Regardless of your cybersecurity skills, you are still in a position to engage IT to understand their decisions to take certain actions (or not take action) to implement measures such as two factor authentication or use virtual private networks.
Also, you can work together to educate virtual employees on COVID-19 scams, and update acceptable use policies for employees. Beyond aligning with the cybersecurity team, security leaders should ensure that virtual employees feel safe, and, as mentioned above, are adhering to company rules such as the clean desk policy, shredding documents and storing sensitive materials. An easy win is to communicate and over-communicate with virtual employees by leveraging town halls, lunch and learns, and posting FAQs on the intranet.
There is a steep learning curve for all sides during these times, and sometimes virtual employees have great ideas that you can share with everyone else.
The dark side of virtual work

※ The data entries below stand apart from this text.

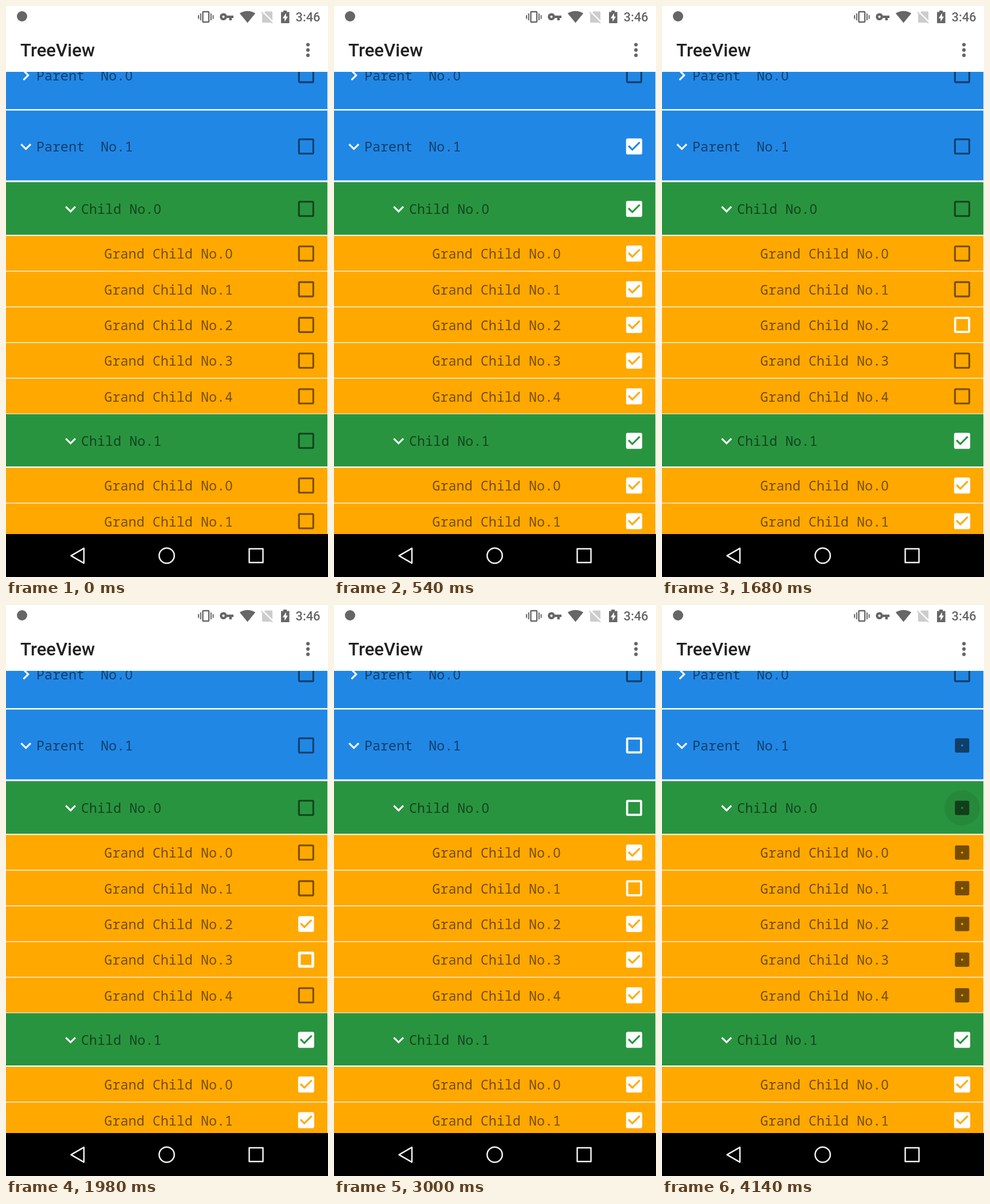
An HTML page that plays this animation: 562x997 px, repeating every 4200 ms.

```html
<!DOCTYPE html>
<html lang="en">
<head>
<meta charset="utf-8">
<title>TreeView</title>
<style>
html, body { margin: 0; width: 100%; height: 100%; overflow: hidden; background: #fff; }
svg { display: block; width: 100vw; height: 100vh; }
.ui { font-family: Roboto, sans-serif; font-weight: 500; }
.mono { font: 23.4px "Noto Sans Mono", "DejaVu Sans Mono", monospace; fill: #000; fill-opacity: .54; white-space: pre; }
.mono.thin { font-weight: 300; }
.zero { font-family: "Noto Sans", "Open Sans", sans-serif; }
</style>
</head>
<body>
<svg id="stage" viewBox="0 0 562 997">
  <rect width="562" height="997" fill="#fff"/>
  <g id="list"></g>
  <rect width="562" height="115" fill="#fff"/>
  <g fill="#666">
    <circle cx="28" cy="18" r="9"/>
    <rect x="343.5" y="10" width="10.5" height="18" rx="1" fill="none" stroke="#666" stroke-width="2.4"/>
    <path d="M339.7 13v12M336 16v6.500M357.800 13v12M361.500 16v6.500" stroke="#666" stroke-width="2"/>
    <path fill-rule="evenodd" d="M379.500 12.500a6.300 6.300 0 1 0 5.900 8.400h4.200v4.200h4.400v-4.200h3v-4.200h-11.600a6.300 6.300 0 0 0-5.900-4.200zm0 4.200a2.100 2.100 0 1 1 0 4.200 2.100 2.100 0 0 1 0-4.200z"/>
    <path d="M421.500 29.500L407.800 12.800Q421.500 4.500 435.200 12.800Z"/>
    <path d="M452.500 9.500H463.500Q465 9.500 465 11V27.500Q465 29 463.500 29H448.500Q447 29 447 27.500V15.500Z" fill="#ccc"/>
    <path d="M446.500 8.500L467 29" stroke="#fff" stroke-width="2.500"/>
    <path d="M445.500 10.500L465 30" stroke="#ccc" stroke-width="2"/>
    <path d="M484 10.500V8h6v2.500h4.500V30H480V10.500Z"/>
    <path d="M488.800 12.500L482.800 21.500H486.300V27.500L492 18.500H488.800Z" fill="#fff"/>
    <text class="ui" x="505.500" y="26.600" font-size="21.85">3:46</text>
    <circle cx="527" cy="67.500" r="3.100"/>
    <circle cx="527" cy="76.800" r="3.100"/>
    <circle cx="527" cy="86.100" r="3.100"/>
  </g>
  <text class="ui" x="25" y="88" font-size="31.2" fill="#212121">TreeView</text>
  <rect y="922" width="562" height="75" fill="#000"/>
  <g fill="none" stroke="#f2f2f2" stroke-width="2.500" stroke-linejoin="round">
    <path d="M113.500 959.800L136 946.800V972.800Z"/>
    <circle cx="280.500" cy="959.800" r="13.200"/>
    <rect x="424.500" y="947.800" width="24" height="24"/>
  </g>
</svg>
<script>
const LOOP = 4200, STEP = 60, BOX_X = 523.8;
const SIDE = 28.1, HOLE = 21.9, SHRINK = 0.11;
const TICK = [[-9.8, -1.1], [-3.1, 5.6], [9.8, -7.3]];

const kinds = {
  parent: { color: '#2187e5', x: 53, arrow: 34.7 },
  child: { color: '#29943f', x: 131, arrow: 112.7 },
  grand: { color: '#ffa800', x: 171.5 }
};

// Each event is [time, checked, tapped directly]
const allOn = [170, true], allOff = [1060, false], lastOn = [2985, true], endOff = [4060, false];
const tapped = e => [...e, true];
const grand = (n, top, time) => ({
  kind: 'grand', label: 'Grand Child No.' + n, top, bottom: top + 61, mid: top + 30.9,
  events: time ? [allOn, allOff, [time, true, true], endOff] : [allOn]
});
const firstTop = 401.4, pitch = 62.3;
const rows = [
  { kind: 'parent', label: 'Parent  No.0', top: 58, bottom: 180, mid: 120.6, closed: true, events: [] },
  { kind: 'parent', label: 'Parent  No.1', top: 182.5, bottom: 304.5, mid: 245.2, events: [allOn, allOff, lastOn, endOff] },
  { kind: 'child', label: 'Child No.0', top: 307.5, bottom: 399.5, mid: 354.3, events: [allOn, tapped(allOff), lastOn, tapped(endOff)] },
  ...[2650, 2985, 1665, 1950, 2210].map((time, n) => grand(n, firstTop + n * pitch, time)),
  { kind: 'child', label: 'Child No.1', top: 712.6, bottom: 804, mid: 759.2, events: [allOn] },
  grand(0, 806.3), grand(1, 806.3 + pitch)
];

function add(parent, tag, attrs, text) {
  const el = document.createElementNS('http://www.w3.org/2000/svg', tag);
  for (const k in attrs) el.setAttribute(k, attrs[k]);
  if (text) el.textContent = text;
  parent.appendChild(el);
  return el;
}

const ramp = (x, a, b) => Math.min(1, Math.max(0, (x - a) / (b - a)));
const easeOut = (x, power) => 1 - Math.pow(1 - x, power);

function build(row) {
  const list = document.getElementById('list');
  const { color, x, arrow } = kinds[row.kind];
  add(list, 'rect', { y: row.top, width: 561, height: row.bottom - row.top, fill: color });
  if (arrow) {
    add(list, 'path', {
      d: 'M-8.3 -4.2L0 4.1L8.3 -4.2', fill: 'none', stroke: '#fff', 'stroke-width': 3.1,
      transform: `translate(${arrow} ${row.mid + 0.3})` + (row.closed ? ' rotate(-90)' : '')
    });
  }
  const zero = row.label.endsWith('0');
  const base = row.mid + 9;
  const css = row.kind === 'parent' ? 'mono thin' : 'mono';
  const text = add(list, 'text', { class: css, x, y: base }, zero ? row.label.slice(0, -1) : row.label);
  // The list typeface has a plain, unslashed zero
  if (zero) add(text, 'tspan', { class: 'zero', dx: 0.3 }, '0');

  row.ripple = add(list, 'circle', { cx: BOX_X, cy: row.mid, r: 31 });
  const box = add(list, 'g', {});
  row.box = box;
  row.frame = add(box, 'path', { 'fill-rule': 'evenodd' });
  row.tick = add(box, 'path', { fill: 'none', stroke: color, 'stroke-width': 3.1 });
}

function framePath(hole) {
  const a = SIDE / 2, r = 3.1, s = SIDE - 2 * r, h = hole / 2;
  const arc = (dx, dy) => `a${r} ${r} 0 0 1 ${dx} ${dy}`;
  let d = `M${r - a} ${-a}h${s}${arc(r, r)}v${s}${arc(-r, r)}h${-s}${arc(-r, -r)}v${-s}${arc(r, -r)}z`;
  if (h > 2.5) d += `M${-h} ${-h}h${hole}v${hole}h${-hole}z`;
  else if (h > 0) d += `M0 ${-h - 1}L${h + 1} 0L0 ${h + 1}L${-h - 1} 0z`;
  return d;
}

function tickPath(grow, center) {
  if (grow <= 0) return '';
  return 'M' + TICK.map(p => p.map((v, i) => center[i] + (v - center[i]) * grow).join(' ')).join('L');
}

function pose(on, e) {
  if (on) return {
    hole: HOLE * (1 - Math.pow(ramp(e, 0, 130), 1.3)),
    scale: 1 - SHRINK * (ramp(e, 40, 130) - ramp(e, 200, 340)),
    tick: tickPath(easeOut(ramp(e, 170, 340), 2.2), TICK[1])
  };
  return {
    hole: HOLE * easeOut(ramp(e, 60, 330), 2),
    scale: 1 - SHRINK * (ramp(e, 20, 80) - ramp(e, 180, 330)),
    tick: tickPath(1 - ramp(e, 25, 75), [0, 0])
  };
}

function drawBox(row, t) {
  const [start, on, tap] = row.events.filter(e => e[0] <= t).pop() || [-1e4, false];
  const e = t - start, p = pose(on, e);
  row.box.setAttribute('transform', `translate(${BOX_X} ${row.mid}) scale(${p.scale})`);
  row.frame.setAttribute('d', framePath(p.hole));
  row.frame.setAttribute('fill', on ? '#fff' : '#000');
  row.frame.setAttribute('fill-opacity', on ? 1 : 0.54);
  row.tick.setAttribute('d', p.tick);
  const glow = tap ? ramp(e, 30, 80) * (1 - ramp(e, 210, 345)) : 0;
  row.ripple.setAttribute('fill', on ? '#fff' : '#000');
  row.ripple.setAttribute('fill-opacity', 0.075 * glow);
}

function render(t) {
  rows.forEach(row => drawBox(row, t));
}

rows.forEach(build);
render(0);
const origin = performance.now();
function tick() {
  const t = (performance.now() - origin) % LOOP;
  render(Math.floor(t / STEP) * STEP);
  requestAnimationFrame(tick);
}
requestAnimationFrame(tick);
</script>
</body>
</html>
```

An area where security leaders can really make a difference is appreciating that many virtual employees will struggle with working in isolation and the abrupt changes to their work-life balance. While some will thrive, many will suffer with scheduling conflicts and feeling overwhelmed. Health Canada research puts work-life conflicts into four categories; namely role overload, work-to-family interference, family-to-work interference and caregiver strain.
All of these unresolved conflicts lead to more stress, and excessive stress can lead to poor health and even injury on the job. COVID-19 only exacerbated these known virtual employee concerns for families with kids (who can’t attend school or camps), and by adding more job insecurities to the equation.
When communicating with employees as the security leader, use the opportunity to mention the importance of mental health; what the early warning signs or symptoms of stress can include; and always speak positively about employee assistance programs, and encourage employees to reach out for help during these times.
If all these moving parts sound confusing or overwhelming, put on your investigator hat and imagine what happens when a virtual employee files an anonymous complaint with the Minister of Labour. Complaints can range from straightforward ones based on ergonomic needs the virtual employee believes were not addressed to absurd ones, such as an employee who wanted his employer to pay for a bay window, so he could enjoy the view of his garden while working. If the government accepts the complaint, the assigned inspector may show up unannounced.
Most likely, the inspector will request your company to produce governance (at a minimum, the virtual employee policy); any signed agreements with the virtual employee; annual acknowledgments; and proof that the company maintained communication with the virtual employee in a meaningful way on topics such as health, safety and security. The ability to provide all these artifacts will help establish that your company has taken reasonable steps to prevent harm to the employee, and met their duty of care.
Fortunately, you are only a few Google searches away from all the checklists, laws, resources and templates you need to succeed.
Thomas R. Stutler is the vice-president, national security operations at Cadillac Fairview Corp. Ltd. (www.cadillacfairview.com)